The Defence Minister Shri AK Antony, who chaired the Council meeting, said the only way forward for the country is rapid indigenization of defence products, with both the public and the private sectors playing pivotal roles in this endeavour. Shri Antony said the government will make all efforts to create genuine level playing field for Indian manufacturing industries vis-à-vis Global Players.
Following are the highlights of the amendments to the DPP-2011:
1. Prioritisation of Various Categories for Capital Acquisitions under Defence Procurement Procedure
Preference for indigenous procurement in the Defence Production Policy 2011 has now been made a part of DPP through an amendment that provides for a preferred order of categorisation, with global cases being a choice of last resort. The order of preference, in decreasing order, shall be: (1) “Buy (Indian)”; (2) “Buy & Make (Indian)”; (3) “Make”; (4) “Buy & Make with ToT”; and (5) “Buy (Global)”. Any proposal to select a particular category must now state reasons for excluding the higher preferred category/ categories.
2. Release of Public Version of Long Term Integrated Perspective Plan (LTIPP)

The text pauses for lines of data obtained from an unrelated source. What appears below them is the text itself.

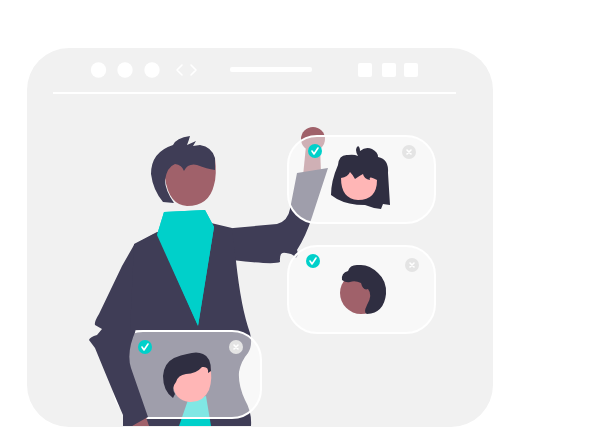
<!DOCTYPE html>
<html lang="en">
<head>
<meta charset="utf-8">
<title>Choosing profiles</title>
<style>
:root {
  --panel: #f1f1f1;
  --white: #ffffff;
  --jacket: #3f3d56;
  --hair: #2f2e41;
  --teal: #00d0ca;
  --skin-dark: #a0616a;
  --skin-light: #ffb6b6;
  --muted: #e4e4e4;
}
html, body { margin: 0; background: var(--white); overflow: hidden; }
svg { display: block; width: 613px; height: 445px; }
.panel { fill: var(--panel); }
.white { fill: var(--white); }
.jacket { fill: var(--jacket); }
.hair { fill: var(--hair); }
.teal { fill: var(--teal); }
.skin-dark { fill: var(--skin-dark); }
.skin-light { fill: var(--skin-light); }
.muted { fill: var(--muted); }
.card { fill: var(--white); fill-opacity: .5; stroke: var(--white); stroke-width: 2; }
.stroke { fill: none; stroke: var(--white); stroke-width: 1.6; stroke-linecap: round; stroke-linejoin: round; }
</style>
</head>
<body>
<svg viewBox="0 0 613 445" role="img" aria-label="A man in a browser window choosing between three profile cards">
  <defs>
    <clipPath id="window-shape"><rect x="27" y="48" width="466" height="378" rx="42"/></clipPath>
    <g id="accept">
      <circle class="teal" r="7"/>
      <path class="stroke" d="M-3 0L-1 3L3-3"/>
    </g>
    <g id="reject">
      <circle class="muted" r="7"/>
      <path class="stroke" d="M-2-2L2 2M2-2L-2 2"/>
    </g>
    <rect id="card-shape" class="card" width="147" height="87" rx="29"/>
  </defs>

  <rect class="panel" x="27" y="48" width="466" height="379" rx="42"/>

  <g id="toolbar">
    <circle class="white" cx="98.500" cy="70" r="7.700"/>
    <circle class="white" cx="125" cy="70" r="7.700"/>
    <circle class="white" cx="152" cy="70" r="7.700"/>
    <path class="stroke" d="M182 65L177 70L182 75M191 65L196 70L191 75"/>
    <rect class="white" x="230" y="67" width="82" height="5" rx="2"/>
    <rect class="white" x="358" y="63" width="14" height="14" rx="2"/>
    <rect class="white" x="382" y="63" width="14" height="14" rx="2"/>
    <rect class="white" x="404" y="63" width="14" height="14" rx="2"/>
    <rect class="white" x="53" y="92" width="403" height="2"/>
  </g>

  <g id="man" clip-path="url(#window-shape)">
    <g id="raised-arm">
      <path class="skin-dark" d="M306 146L303 176L321 173L320 146Z"/>
      <circle class="skin-dark" cx="313" cy="139" r="12"/>
      <path class="jacket" d="M222 229L277 224Q288 221 290 209L297 173L328 168L312 217Q306 236 297 250Q299 255 296 258Q294 254 286 253Q279 251 280 262Q274 265 232 260Z"/>
    </g>
    <path class="jacket" d="M157 232L134 244L124 426H251Q252 412 245 400Q238 385 239 372Q241 361 248 353Q253 345 250 333Q241 308 236 261L232 228L211 223Z"/>
    <path class="teal" d="M164 212L205 210L214 227L198 326L157 235Z"/>
    <path class="teal" d="M179 426L188 400L206 396L211 426Z"/>
    <g id="man-head">
      <path class="skin-dark" d="M165 178Q164 162 178 155L215 158Q217 175 214 185Q209 206 187 206Q169 205 165 178Z"/>
      <path class="jacket" d="M174 203Q165 190 165 180Q167 167 175 164Q182 165 184 171Q188 163 197 165Q207 169 215 170V158Q212 147 200 145L193 146L196 141L187 145Q189 140 190 136Q176 138 173 145Q151 152 151 174Q153 190 163 202Z"/>
    </g>
  </g>

  <use href="#card-shape" x="288" y="136"/>
  <use href="#accept" x="315" y="151"/>
  <use href="#reject" x="409" y="152"/>
  <g id="first-profile">
    <path class="hair" d="M338 165Q339 154 348 155Q354 154 358 156Q354 149 358 146Q360 147 360 151Q366 146 372 149Q378 152 378 157Q389 159 388 173L390 205L383 204L381 209Q372 208 365 205Q348 205 337 199L331 195Q331 181 338 165Z"/>
    <path class="skin-light" d="M341 178Q348 177 350 172Q353 175 355 179Q359 176 363 174Q364 179 370 180Q368 175 377 180Q377 200 358 200Q341 199 341 178Z"/>
  </g>

  <use href="#card-shape" x="288" y="246"/>
  <use href="#accept" x="313" y="261"/>
  <use href="#reject" x="412" y="265"/>
  <g id="second-profile">
    <circle class="skin-dark" cx="361" cy="293" r="21"/>
    <path class="hair" d="M342 280Q341 273 348 271Q350 264 359 265Q369 264 378 273Q387 281 386 294Q384 313 367 314Q363 313 367 305Q373 295 368 289Q363 291 361 283Q355 280 350 282Q346 283 342 280Z"/>
  </g>

  <use href="#card-shape" x="114" y="331"/>
  <g id="lowered-arm">
    <path class="skin-dark" d="M132 426Q134 420 146 417L149 426Z"/>
    <path class="jacket" d="M134 245L154 234L160 290L136 330Q126 352 131 368L148 417L132 426H123V415Q113 392 95 348L89 340Q90 337 97 335L102 329L95 325Q94 322 99 314L122 266Z"/>
    <path class="jacket" d="M134 245L157 233L198 326V330H130Z"/>
    <path class="teal" d="M164 212L205 210L214 227L198 326L157 235Z"/>
  </g>
  <path class="stroke" d="M136 331H200"/>
  <use href="#accept" x="145" y="347"/>
  <use href="#reject" x="236" y="347"/>
  <g id="third-profile">
    <path class="skin-light" d="M173 386Q174 372 190 367L210 366Q213 378 209 390Q203 403 189 402Q175 400 173 386Z"/>
    <path class="hair" d="M173 398Q163 391 163 376Q164 363 174 358Q181 355 187 354Q197 351 203 354Q211 357 211 371L208 373Q209 366 202 367Q196 374 186 374Q178 375 176 382Q171 388 175 394Z"/>
  </g>
</svg>
</body>
</html>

The DAC has approved the release of a public version of its 15-year perspective document (LTIPP), outlining the “Technology Perspective and Capability Roadmap” (TPCR) against LTIPP 2012-2027. The TPCR will provide useful guidance to the Indian Defence Industry for boosting its infrastructural capabilities and directing its R&D and technology investments.
3. Maintenance ToT (MToT) no longer through Nomination
MToT has been hitherto reserved largely for OFB and DPSUs through the nomination process. A DPP amendment has been approved that does away with nomination by Department of Defence Production and facilitates selection of MToT partners by Indian bidders. This measure is expected to have a positive impact on private sector participation in maintenance, repairs and overhaul work.
4. Advance Consultations for “Make” Procedure
The DAC has approved an amendment mandating consultations to begin sufficiently in advance of actual procurement by Service Head Quarters (SHQs), so that capital acquisition plans can be translated into national defence R&D and production plans. In addition, a high-level Committee has also been constituted for simplification of “Make” procedures, with a view to unleash the full potential of this important category.
5. Simplification of “Buy & Make (Indian)” Procedure
The DAC has approved an amendment further simplifying this complex category. Its procedures have been brought on par with other categorisations, resulting in faster processing of cases under this category.
6. Clear Definition of Indigenous Content
Increased indigenisation is important for our Armed Forces, in order that they have access to reliable supply chains in times of urgent need. Indigenous content has now been defined in an unambiguous manner, providing requisite clarity and a common understanding.
7. Ensuring faster progress in “Make” and “Buy & Make (Indian)” cases
The Ministry has a limited number of acquisition cases under “Make” and “Buy & Make (Indian)” categories, with an estimated value of Rs. 1,20,000 crore. Instructions have been issued for speedier conclusion of these cases.
8. Defence Items List
Indian defence industry was opened up in May 2001 for 100% private sector participation subject to licensing. The Defence Items List has been finalised by the Ministry and sent to DIPP for notification, which will bring required clarity in the licensing process.
9.Licensing for Dual Use Items
The Ministry has categorically clarified to DIPP that dual-use items will not require licensing, thereby bringing added clarity to the licensing process.
10.Consultations on Security Guidelines for Indian Defence Industry
Draft Security Guidelines that will apply to all licensed defence industries have been circulated for consultations with various stakeholders. It is expected that a complete security framework for Indian private industries participating in defence cases will be in place in the near future.
11. Resolution of Tax-related Issues
Resolution of deemed exports status for certain defence projects and rationalisation of tax and duty structures impinging on the Indian defence industry has been taken up by the MoD with the Ministry of Finance.
12. Funds for MSMEs in the Defence Sector
The Defence Production Policy 2011 requires the setting-up of a fund to provide necessary resources for development of defence equipment. In order to ensure regular supply of funds to MSMEs involved in manufacturing of defence products, SIDBI has decided to earmark an amount of Rs. 500 crore for providing loans, and further, a fund of Rs. 50 crore for equity support out of “India Opportunities Fund” managed by its subsidiary, namely, SIDBI Venture Capital Ltd.
13. Efficiency and Transparency in Defence Procurement
A stipulation to freeze the SQRs before the “Acceptance of Necessity” (AoN) stage has been accorded, and the validity of AoN has also been reduced from two years to one year. These measures are expected to expedite the acquisition process and increase transparency.
14. Enhanced Delegation of Financial Powers
The financial powers of Service Chiefs/ DG Coast Guard have been enhanced from Rs. 50 crore to Rs. 150 crore for capital acquisition cases.
15.Powers to DAC
Approval for all deviations from the Defence Procurement Procedure will henceforth be sought from the Defence Acquisition Council instead of the Defence Minister.